250 Frederick Wicks was four weeks shy of the minimum enlistment age of 19 and just to make sure he would not be rejected he had a letter from his father giving consent to enlist. Fred was a young carpenter born in “Jaspers Brush” Berry NSW and living with his father in Ryde NSW.
Frederick came from a large family of 6 sisters and 4 brothers – His mother Annie Eva Wicks ( nee Miller) had died only 6 months before he enlisted, she was 56.
His father Thomas was a carter for the Ryde council and was proud to have both his son’s Fred and George (Sid) join the AIF.
His letters to his sister Eva, show a young man seemingly unaffected by the dangers of daily life at Anzac Cove.
He was “still going strong” and later describing being wounded by shrapnel as nothing serious and souveniring the pieces removed from his back and shoulder after the operation……. Such was the spirit of this young Anzac.
The following news article in The Cumberland Argus and Fruitgrowers Advocate , in August 1915 accompanied a picture of 250 Frederick Charles Wicks
SAPPER F. C. (FRED) WICKS.
This patriotic soldier is the youngest son of Mr. T. Wicks, of Glebe-street, Ryde, carter for the Ryde Council. He is 19 years of age and left with the Expeditionary Forces on December 22nd last. He is attached to the First Field Company of the Engineers.
Writing to his sister, Eva, from the Dardanelles on June 3rd, he says: —
“We had a pretty Warm reception on landing ashore at 4 a.m. on April 25th — bullets and shrapnel flying all round us. Have had three weeks here and still going strong. I have met Russel Thornton, Syd Adams, and H. Craig on the field, and also J.Luckett.”
His next communication, also to his sister, was from Gallipoli Peninsula, and was dated the 10th of June.
“Just a few lines….to let you know I am still in the land of the living and enjoying the best of health. . . . We had a pretty tough problem landing here on April. 25th, All troops were brought close to land on torpedo boats and then dumped into rowing craft. The enemy were not satisfied, with waiting for us to land but started pegging into us in the torpedo boats.

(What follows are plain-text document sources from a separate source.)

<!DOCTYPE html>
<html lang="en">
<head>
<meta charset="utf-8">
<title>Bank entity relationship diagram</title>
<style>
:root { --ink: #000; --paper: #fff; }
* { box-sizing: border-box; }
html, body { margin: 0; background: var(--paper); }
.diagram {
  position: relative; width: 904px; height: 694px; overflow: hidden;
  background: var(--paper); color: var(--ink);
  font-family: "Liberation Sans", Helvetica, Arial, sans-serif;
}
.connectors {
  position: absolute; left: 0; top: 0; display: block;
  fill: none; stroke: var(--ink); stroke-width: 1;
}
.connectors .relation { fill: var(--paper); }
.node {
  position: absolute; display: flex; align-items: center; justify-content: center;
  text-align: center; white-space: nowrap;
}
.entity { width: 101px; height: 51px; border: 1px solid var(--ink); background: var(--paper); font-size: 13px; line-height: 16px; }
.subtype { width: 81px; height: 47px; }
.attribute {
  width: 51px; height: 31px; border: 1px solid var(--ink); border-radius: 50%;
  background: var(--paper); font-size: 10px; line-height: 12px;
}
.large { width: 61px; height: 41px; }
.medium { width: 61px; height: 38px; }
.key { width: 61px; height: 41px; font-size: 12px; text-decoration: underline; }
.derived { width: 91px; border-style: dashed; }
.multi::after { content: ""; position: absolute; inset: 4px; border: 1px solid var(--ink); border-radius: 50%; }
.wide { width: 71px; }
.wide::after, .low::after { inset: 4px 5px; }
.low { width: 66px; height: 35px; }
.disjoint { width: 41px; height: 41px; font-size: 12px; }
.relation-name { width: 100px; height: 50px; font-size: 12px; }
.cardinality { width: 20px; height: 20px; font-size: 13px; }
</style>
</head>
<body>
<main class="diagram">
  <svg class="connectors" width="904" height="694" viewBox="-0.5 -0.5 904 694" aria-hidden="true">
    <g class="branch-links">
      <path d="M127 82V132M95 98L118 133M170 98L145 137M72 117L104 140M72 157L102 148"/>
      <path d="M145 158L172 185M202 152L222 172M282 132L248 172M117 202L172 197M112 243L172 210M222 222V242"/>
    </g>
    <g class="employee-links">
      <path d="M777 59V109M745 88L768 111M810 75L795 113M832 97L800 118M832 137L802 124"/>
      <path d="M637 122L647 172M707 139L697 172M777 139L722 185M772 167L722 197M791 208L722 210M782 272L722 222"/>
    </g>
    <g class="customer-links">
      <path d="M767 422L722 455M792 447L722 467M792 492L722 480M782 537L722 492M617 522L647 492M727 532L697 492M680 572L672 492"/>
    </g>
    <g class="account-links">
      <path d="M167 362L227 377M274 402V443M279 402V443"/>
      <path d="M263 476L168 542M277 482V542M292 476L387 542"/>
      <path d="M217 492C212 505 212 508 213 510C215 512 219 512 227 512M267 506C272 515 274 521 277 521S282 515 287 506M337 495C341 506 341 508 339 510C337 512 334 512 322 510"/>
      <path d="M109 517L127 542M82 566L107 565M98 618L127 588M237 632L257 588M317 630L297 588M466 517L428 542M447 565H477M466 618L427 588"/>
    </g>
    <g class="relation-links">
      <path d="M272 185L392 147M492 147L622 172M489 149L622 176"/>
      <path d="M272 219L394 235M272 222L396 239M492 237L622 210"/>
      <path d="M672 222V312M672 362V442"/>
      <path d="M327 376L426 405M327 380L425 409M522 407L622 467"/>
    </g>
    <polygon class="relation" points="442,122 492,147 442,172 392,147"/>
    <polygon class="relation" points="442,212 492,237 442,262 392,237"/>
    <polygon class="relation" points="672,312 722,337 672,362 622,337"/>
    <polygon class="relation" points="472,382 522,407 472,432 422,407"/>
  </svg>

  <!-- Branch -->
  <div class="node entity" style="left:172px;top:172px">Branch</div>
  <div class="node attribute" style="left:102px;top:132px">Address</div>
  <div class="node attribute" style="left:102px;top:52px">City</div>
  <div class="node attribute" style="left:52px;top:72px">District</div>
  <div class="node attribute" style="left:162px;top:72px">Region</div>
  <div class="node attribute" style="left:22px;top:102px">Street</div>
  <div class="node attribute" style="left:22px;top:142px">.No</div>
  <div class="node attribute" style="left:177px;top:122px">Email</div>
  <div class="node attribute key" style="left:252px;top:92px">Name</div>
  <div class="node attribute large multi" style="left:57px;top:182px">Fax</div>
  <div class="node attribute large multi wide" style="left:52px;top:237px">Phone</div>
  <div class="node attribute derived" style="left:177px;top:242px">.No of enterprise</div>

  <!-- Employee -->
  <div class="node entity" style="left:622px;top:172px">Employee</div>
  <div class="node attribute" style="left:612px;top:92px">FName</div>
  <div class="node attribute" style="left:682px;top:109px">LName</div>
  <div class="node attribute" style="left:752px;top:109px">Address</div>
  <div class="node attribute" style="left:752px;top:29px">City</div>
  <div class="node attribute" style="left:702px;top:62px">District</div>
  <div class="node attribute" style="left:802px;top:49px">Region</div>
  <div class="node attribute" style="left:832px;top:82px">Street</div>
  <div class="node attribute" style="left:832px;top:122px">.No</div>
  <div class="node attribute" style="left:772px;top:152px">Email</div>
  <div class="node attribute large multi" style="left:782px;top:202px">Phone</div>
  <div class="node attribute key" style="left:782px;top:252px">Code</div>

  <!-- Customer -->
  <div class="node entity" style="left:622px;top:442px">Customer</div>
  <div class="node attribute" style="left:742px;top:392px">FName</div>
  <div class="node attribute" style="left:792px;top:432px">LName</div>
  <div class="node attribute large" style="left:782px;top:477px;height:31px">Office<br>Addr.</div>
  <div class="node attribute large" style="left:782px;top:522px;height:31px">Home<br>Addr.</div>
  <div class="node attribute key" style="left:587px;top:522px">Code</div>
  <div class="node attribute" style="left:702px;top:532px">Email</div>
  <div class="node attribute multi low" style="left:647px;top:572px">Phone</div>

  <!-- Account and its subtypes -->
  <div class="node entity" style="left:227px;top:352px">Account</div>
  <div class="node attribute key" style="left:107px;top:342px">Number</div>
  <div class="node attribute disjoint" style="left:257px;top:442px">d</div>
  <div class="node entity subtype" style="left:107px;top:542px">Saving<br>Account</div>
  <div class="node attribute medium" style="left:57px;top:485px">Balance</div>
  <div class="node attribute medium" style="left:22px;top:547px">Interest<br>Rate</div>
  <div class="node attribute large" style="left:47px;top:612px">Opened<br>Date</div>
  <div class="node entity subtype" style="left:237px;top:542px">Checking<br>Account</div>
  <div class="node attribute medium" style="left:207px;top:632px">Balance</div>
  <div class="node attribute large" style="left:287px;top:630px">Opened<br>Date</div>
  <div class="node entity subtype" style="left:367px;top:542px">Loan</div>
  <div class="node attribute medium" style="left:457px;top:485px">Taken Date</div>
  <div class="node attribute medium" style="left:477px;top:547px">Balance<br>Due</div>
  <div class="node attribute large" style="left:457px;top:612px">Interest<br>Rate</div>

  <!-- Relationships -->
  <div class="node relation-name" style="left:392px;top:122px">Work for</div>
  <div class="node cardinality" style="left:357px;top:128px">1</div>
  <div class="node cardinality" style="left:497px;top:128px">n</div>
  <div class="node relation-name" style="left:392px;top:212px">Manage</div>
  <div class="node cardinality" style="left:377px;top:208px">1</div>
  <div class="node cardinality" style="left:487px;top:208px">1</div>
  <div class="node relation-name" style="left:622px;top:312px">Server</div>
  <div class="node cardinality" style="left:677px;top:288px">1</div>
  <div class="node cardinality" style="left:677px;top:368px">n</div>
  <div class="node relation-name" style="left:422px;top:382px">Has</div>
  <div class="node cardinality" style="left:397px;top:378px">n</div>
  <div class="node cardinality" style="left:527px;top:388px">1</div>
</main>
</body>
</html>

After getting into the ‘ pleasure boats’ (but not for pleasure) we started out for land with shrapnel and bullets flying all round the boats, but the Turks are very bad shots. As soon as the boats hit bottom we had to jump out, waist deep, and for our lives for cover. All this was done before 4 o’clock in the morning. I put in the whole day dodging about and having a shot where opportunity offered. Many times during the day, whilst under the cover of a bush, the Turks had their machine guns firing all around (about 200 to 300 bullets per minute). The bullets from the machine guns were cutting the tops off the bushes and spreading them all over me. Shells were also flying in all directions. Tho warships were out from shore about six miles, and they were giving the Turks some ‘hurry up.’
“To hear the battleships firing is just like one continuous roar of thunder…………All hands have got dug outs in tho side of a hill and it is very funny, when a shell comes over to so the men duck for those shelters just like a lot of rabbits scurrying to their burrows. Thrice have I and my mate had narrow escapes from shells, which were literally landing all round us. – One landed at the foot and another at the head of our dug out, while a third plumped right inside the dug out and blow everything to pieces. We were lucky enough to be out working at the time and I have been laid up this week with a bad foot. We were working on a barge and I trod on a piece of timber with a spike in it, the spike penetrating the bottom of my foot. It will be right again in a few days. About a fortnight ago I witnessed the sinking of one of our battleships.” (Just here the censor had a go.)
The next letter Fred wrote was from Cairo; and was dated July 3rd.
“Dear Father, Sisters, and Brothers,………..,……… no doubt you will be surprised on noticing the above address, to find that I am back in Egypt again. I happened to be on the unlucky side on June 19 by getting wounded on the right shoulder with a bit a shrapnel. I happened to be out working in the open, near a black smith’s forge, which was kicking up a devil of a noise when all of a sudden a shell burst in front of me. Of course I had no time to duck for cover. All of a sudden some thing seemed to catch me on the shoulder and down I went like a log.
I was lucky enough to be near a hospital and so was soon attended to. The bullet entered the front of my right shoulder and went down my back as far as the top of my trousers. It missed the collar bone and lung and did no serious damage. I had it in my back for two days and then went under an operation when it was extracted. I have it in my pocket now and am likely to stick to it. I am still in the hospital and likely to remain here for another week or two before returning to the scene of operations. Nothing broken, but have still got the stiffness in the arm and chest. It is wearing away tip top. Excuse scribble as arm is stiff and I’m in hurry to catch mail. Fred.”